Task inputs:

------------------------------------

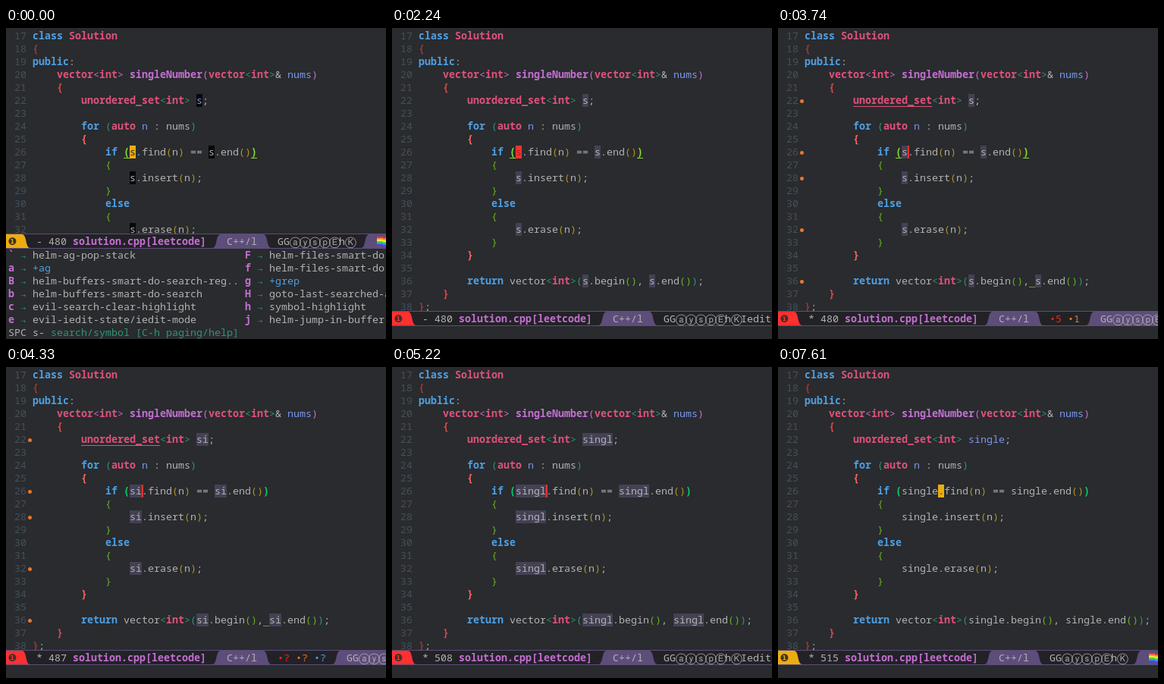
An HTML page with a canvas for the animation above (8960 ms loop, 501 by 410 pixels).

```html
<!DOCTYPE html>
<html lang="en">
<head>
<meta charset="utf-8">
<title>Renaming a symbol with iedit</title>
<style>
  html, body { margin: 0; height: 100%; overflow: hidden; background: #292b2e; }
  canvas { display: block; }
</style>
</head>
<body>
<canvas id="stage" width="501" height="410"></canvas>
<script>
const ctx = document.getElementById('stage').getContext('2d');
const W = 501, H = 410, CHAR = 8, ROW = 17, LEFT = 35, TOP = 2, LOOP = 8960;
const MONO = '"Noto Sans Mono", "DejaVu Sans Mono", monospace';
const BG = '#292b2e', BAR = '#222226', PURPLE = '#5d4d7a', TEXT = '#b2b2b2';
const YELLOW = '#eead0e', RED = '#ff3030', ORANGE = '#e8762d', BLUE = '#4f9fe3';
const PINK = '#e0517b', MAGENTA = '#c56fd3', TEAL = '#2d9574', GREEN = '#67b11d';

// Style letters used after "~" in the markup: [colour, bold]
const styles = {
  d: [TEXT], k: [BLUE, 1], b: [BLUE], t: [PINK, 1], e: [PINK, 1], f: [MAGENTA, 1], v: ['#7b97ea'],
  2: [MAGENTA], 3: [TEAL], 4: [GREEN], 5: ['#b1951d'], w: [TEXT],
  x: ['#93373a', 1], y: ['#d84848', 1], z: ['#ff625e', 1]
};

// "@" stands for the symbol being renamed, "~m" for the matched parenthesis
const code = [
  '~kclass ~tSolution',
  '~x{',
  '~kpublic~d:',
  '    ~tvector~2<~tint~2> ~fsingleNumber~2(~tvector~3<~tint~3>~d& ~vnums~2)',
  '    ~y{',
  '        ~eunordered_set~3<~tint~3> ~v@~d;',
  '',
  '        ~kfor ~3(~tauto ~vn ~d: nums~3)',
  '        ~z{',
  '            ~kif ~m(~d@.find~5(~dn~5)~d == @.end~5()~m)',
  '            ~4{',
  '                ~d@.insert~5(~dn~5)~d;',
  '            ~4}',
  '            ~kelse',
  '            ~4{',
  '                ~d@.erase~5(~dn~5)~d;',
  '            ~4}',
  '        ~z}',
  '',
  '        ~kreturn ~dvector~3<~tint~3>(~d@.begin~4()~d,~w ~d@.end~4()~3)~d;',
  '    ~y}',
  '~x}~d;'
];
const flaggedRows = [5, 9, 11, 15, 19];

const menu = [
  ['`', 'helm-ag-pop-stack', 'F', 'helm-files-smart-do-search-reg..'],
  ['a', '+ag', 'f', 'helm-files-smart-do-search'],
  ['B', 'helm-buffers-smart-do-search-reg..', 'g', '+grep'],
  ['b', 'helm-buffers-smart-do-search', 'H', 'goto-last-searched-ahs-symbol'],
  ['c', 'evil-search-clear-highlight', 'h', 'symbol-highlight'],
  ['e', 'evil-iedit-state/iedit-mode', 'j', 'helm-jump-in-buffer']
];

// Each step changes only the listed parts of the state
const steps = [
  [0, { name: 's', mode: 'normal', cursor: 'block', at: 0, menu: true, message: '', check: '',
        errors: false, match: true, edited: false }],
  [900, { mode: 'iedit', menu: false, message: '7 matches for "\\_<s\\_>"' }],
  [2240, { message: '' }],
  [2390, { name: '', edited: true }],
  [2690, { cursor: 'bar' }],
  [2840, { check: '???' }],
  [3740, { name: 's', at: 1, check: '51', errors: true }],
  [3890, { match: false }],
  [4180, { check: '???' }],
  [4330, { name: 'si', at: 2 }],
  [4770, { name: 'sin', at: 3 }],
  [4920, { name: 'sing', at: 4 }],
  [5220, { name: 'singl', at: 5, check: '', errors: false }],
  [5520, { name: 'single', at: 6 }],
  [6270, { check: '???' }],
  [6720, { check: '' }],
  [7160, { cursor: 'block' }],
  [7610, { mode: 'normal' }]
];

const stateAt = t => Object.assign({}, ...steps.filter(s => s[0] <= t).map(s => s[1]));

function rect(x, y, w, h, color) {
  ctx.fillStyle = color;
  ctx.fillRect(x, y, w, h);
}

// Draws monospaced text and returns the x where it ends
function text(str, x, y, color = TEXT, bold = false) {
  ctx.font = `${bold ? 'bold ' : ''}13.3333px ${MONO}`;
  ctx.fillStyle = color;
  ctx.fillText(str, x, y);
  return x + str.length * CHAR;
}

function drawLine(line, row, s) {
  const top = TOP + row * ROW, normal = s.mode === 'normal';
  let x = LEFT, style = 'd';
  for (const [part, letter] of line.matchAll(/~(.)|@|[^~@]+/g)) {
    if (letter) { style = letter; continue; }
    const isName = part === '@', str = isName ? s.name : part, width = str.length * CHAR;
    let [color, bold] = style === 'm' ? [s.match ? '#86dc2f' : '#00d26a', 1] : styles[style];
    if (isName) {
      if (!normal) color = TEXT;
      if (!normal || s.menu) rect(x, top, width, ROW, normal ? '#08080a' : '#444155');
    }
    text(str, x, top + 13, color, bold);
    const underlined = style === 'm' ? s.match : s.errors && 'ew'.includes(style);
    if (underlined) rect(x, top + 16, width, 1, style === 'w' ? '#7f8a4a' : color);
    x += width;
  }
}

function drawCursor(s, accent) {
  const x = LEFT + (16 + s.at) * CHAR, top = TOP + 9 * ROW;
  if (s.cursor === 'bar') return rect(x, top, 2, ROW, accent);
  rect(x, top, CHAR, ROW, accent);
  const under = (s.name + '.')[s.at];
  text(under, x, top + 13, s.mode === 'normal' ? BG : '#8a2a30');
}

// Fills a mode line segment whose ends curve outwards at the bottom
function segment(textStart, textEnd, top, color) {
  const l = textStart - 19, r = textEnd + 8, b = top + 18, m = top + 9;
  ctx.fillStyle = color;
  ctx.beginPath();
  ctx.moveTo(l + 11, top);
  ctx.bezierCurveTo(l + 4, top, l + 7, b, l, b);
  ctx.lineTo(r + 11, b);
  ctx.bezierCurveTo(r + 4, b, r + 7, top, r, top);
  ctx.fill();
}

function minorModes(x, y) {
  for (const ch of 'GGⓐⓨⓢⓟⒺhⓀ') {
    if (ch < '\u2000') { x = text(ch, x, y); continue; }
    ctx.font = '14.5px "DejaVu Sans", sans-serif';
    ctx.fillStyle = TEXT;
    ctx.fillText(ch, x, y);
    x += 13;
  }
  return x;
}

function rainbow(x, top) {
  ['#f33', '#f93', '#fe3', '#4d3', '#29f', '#63f'].forEach((color, i) => {
    rect(x, top + 3 + i * 2, 8, 2, color);
    rect(x + 8, top + 4 + i * 2, 8, 2, color);
  });
}

function drawModeLine(s, y, accent) {
  const top = y + 1, base = y + 15, gap = 27;
  rect(0, y, W, 20, PURPLE);
  rect(0, top, W, 18, BAR);

  segment(-20, 13, top, accent);
  ctx.font = '13px "DejaVu Sans", sans-serif';
  ctx.fillStyle = '#3e3128';
  ctx.fillText('❶', 2.5, base);

  text(s.edited ? '*' : '-', 40, base);
  text(String(473 + 7 * s.name.length), 56, base);
  text('solution.cpp[leetcode]', 88, base, MAGENTA, true);
  segment(291, 331, top, PURPLE);
  text('C++/l', 291, base);

  let x = 358;
  if (s.check) {
    [...s.check].forEach((count, i) => {
      text('•' + count, x + i * 24, base, ['#f2241f', ORANGE, BLUE][i]);
    });
    x += s.check.length * 24 - 8 + gap;
    segment(x, W + 30, top, PURPLE);
  }
  const end = minorModes(x, base);
  if (s.mode === 'iedit') text('Iedit', end, base);
  else {
    segment(end + gap, W + 30, top, PURPLE);
    rainbow(end + gap + 2, top);
  }
}

function drawMenu(y) {
  menu.forEach((entry, row) => {
    const base = y + row * ROW + 13;
    [3, 315].forEach((x, col) => {
      const [key, label] = entry.slice(col * 2);
      text(key, x, base, MAGENTA, true);
      text('→', x + 16, base, TEAL);
      text(label, x + 32, base, label[0] === '+' ? BLUE : TEXT);
    });
  });
  const x = text('SPC s- ', 3, 406);
  text('search/symbol [C-h paging/help]', x, 406, TEAL);
}

function draw(t) {
  const s = stateAt(t), accent = s.mode === 'normal' ? YELLOW : RED;
  const modeLineY = s.menu ? 271 : 373;
  rect(0, 0, W, H, BG);
  code.forEach((line, row) => {
    text(String(17 + row), 11, TOP + row * ROW + 13, '#44505c');
    drawLine(line, row, s);
  });
  if (s.errors) for (const row of flaggedRows) {
    ctx.fillStyle = ORANGE;
    ctx.beginPath();
    ctx.arc(31.5, TOP + row * ROW + 9.5, 2.5, 0, 7);
    ctx.fill();
  }
  drawCursor(s, accent);
  rect(0, modeLineY, W, H - modeLineY, BG);
  drawModeLine(s, modeLineY, accent);
  if (s.menu) drawMenu(modeLineY + 20);
  text(s.message, 3, 406);
}

const start = performance.now();
function tick() {
  draw((performance.now() - start) % LOOP);
  requestAnimationFrame(tick);
}
tick();
</script>
</body>
</html>
```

------------------------------------

Work required: Which lines of the data include the word "check"? Copy each one.

Result of this task:
  [0, { name: 's', mode: 'normal', cursor: 'block', at: 0, menu: true, message: '', check: '',
  [2840, { check: '???' }],
  [3740, { name: 's', at: 1, check: '51', errors: true }],
  [4180, { check: '???' }],
  [5220, { name: 'singl', at: 5, check: '', errors: false }],
  [6270, { check: '???' }],
  [6720, { check: '' }],
  if (s.check) {
    [...s.check].forEach((count, i) => {
    x += s.check.length * 24 - 8 + gap;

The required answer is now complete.